The Rediscovery of the Mind.John Searle - 1992 - Philosophy and Phenomenological Research 55 (1):201-207.
More is Different.P. W. Anderson - 1994 - In H. Gutfreund & G. Toulouse (eds.), Biology and Computation: A Physicist's Choice. World Scientific. pp. 3--21.
The Major Transitions in Evolution.John Maynard Smith & Eors Szathmary - 1996 - Journal of the History of Biology 29 (1):151-152.

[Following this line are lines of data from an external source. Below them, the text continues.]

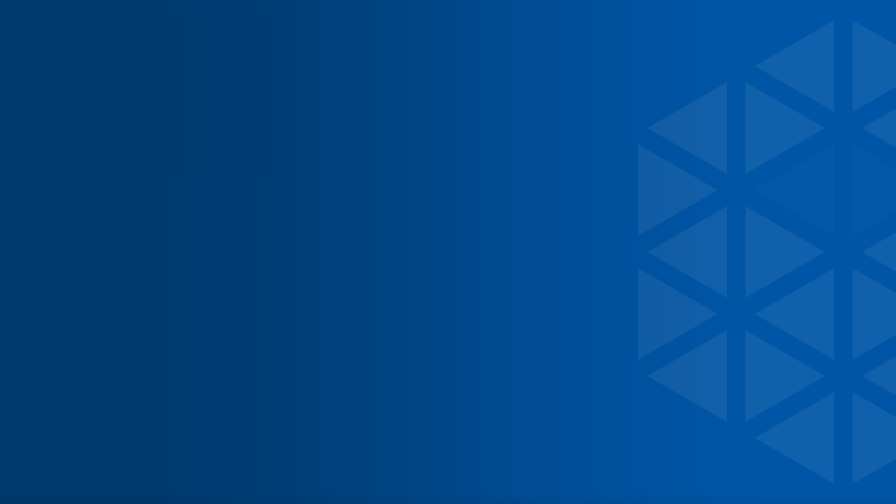
This background is drawn by a WebGL 2 fragment shader. Its source:

```glsl
#version 300 es
precision highp float;
// Deep blue horizontal gradient with a pale hexagon of triangular tiles at the right.

#define DARK vec3(0.0, 0.222, 0.425)
#define LIGHT vec3(0.0, 0.335, 0.652)
#define TILE_TINT vec3(0.9)
#define TILE_ALPHA 0.075
#define FAINT_ALPHA 0.018
#define HEX_CENTER vec2(1.6736, 0.5)
#define CELL 0.2130
#define HALF_GAP 0.0185
#define PANEL_SHADE 0.02

uniform vec2 u_resolution;
out vec4 fragColor;

// Signed distance to an axis-aligned box.
float boxDistance(vec2 p, vec2 halfSize) {
  vec2 d = abs(p) - halfSize;
  return length(max(d, 0.0)) + min(max(d.x, d.y), 0.0);
}

// Coordinates along the normals of the three line families of the lattice.
vec3 latticeAxes(vec2 p) {
  const float h = 0.8660254;
  return vec3(p.x, dot(p, vec2(0.5, h)), dot(p, vec2(-0.5, h)));
}

// Signed distance to the tiles: triangles between the lines, kept inside a hexagon.
float tileDistance(vec3 axes) {
  vec3 toLine = abs(fract(axes / CELL + 0.5) - 0.5) * CELL;
  float gap = HALF_GAP - min(toLine.x, min(toLine.y, toLine.z));
  vec3 reach = abs(axes);
  float hexagon = max(reach.x, max(reach.y, reach.z)) - 2.0 * CELL;
  return max(gap, hexagon);
}

void main() {
  vec2 uv = gl_FragCoord.xy / u_resolution;
  vec2 p = gl_FragCoord.xy / u_resolution.y;
  float pixel = 1.0 / u_resolution.y;

  // Background gradient
  vec3 color = mix(DARK, LIGHT, smoothstep(0.1, 0.9, uv.x));

  // Barely darker panel at the upper left, fading in from its left side
  float panel = boxDistance(p - vec2(0.395, 0.807), vec2(0.142, 0.158));
  float panelMask = 1.0 - smoothstep(-pixel, pixel, panel);
  color *= 1.0 - PANEL_SHADE * panelMask * smoothstep(0.25, 0.53, p.x);

  // Slight shade along the bottom edge
  color *= 1.0 - 0.04 * (1.0 - smoothstep(0.0, 0.025, uv.y));

  // Tiles, with the rhombus just above the center almost transparent
  vec3 axes = latticeAxes(p - HEX_CENTER);
  float tile = 1.0 - smoothstep(-0.6 * pixel, 0.6 * pixel, tileDistance(axes));
  bool faint = all(equal(floor(axes.yz / CELL), vec2(0.0)));
  color = mix(color, TILE_TINT, tile * (faint ? FAINT_ALPHA : TILE_ALPHA));

  fragColor = vec4(color, 1.0);
}
```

Weak Emergence: Causation and Emergence.Ma Bedau - 1997 - Philosophical Perspectives 11:375-399.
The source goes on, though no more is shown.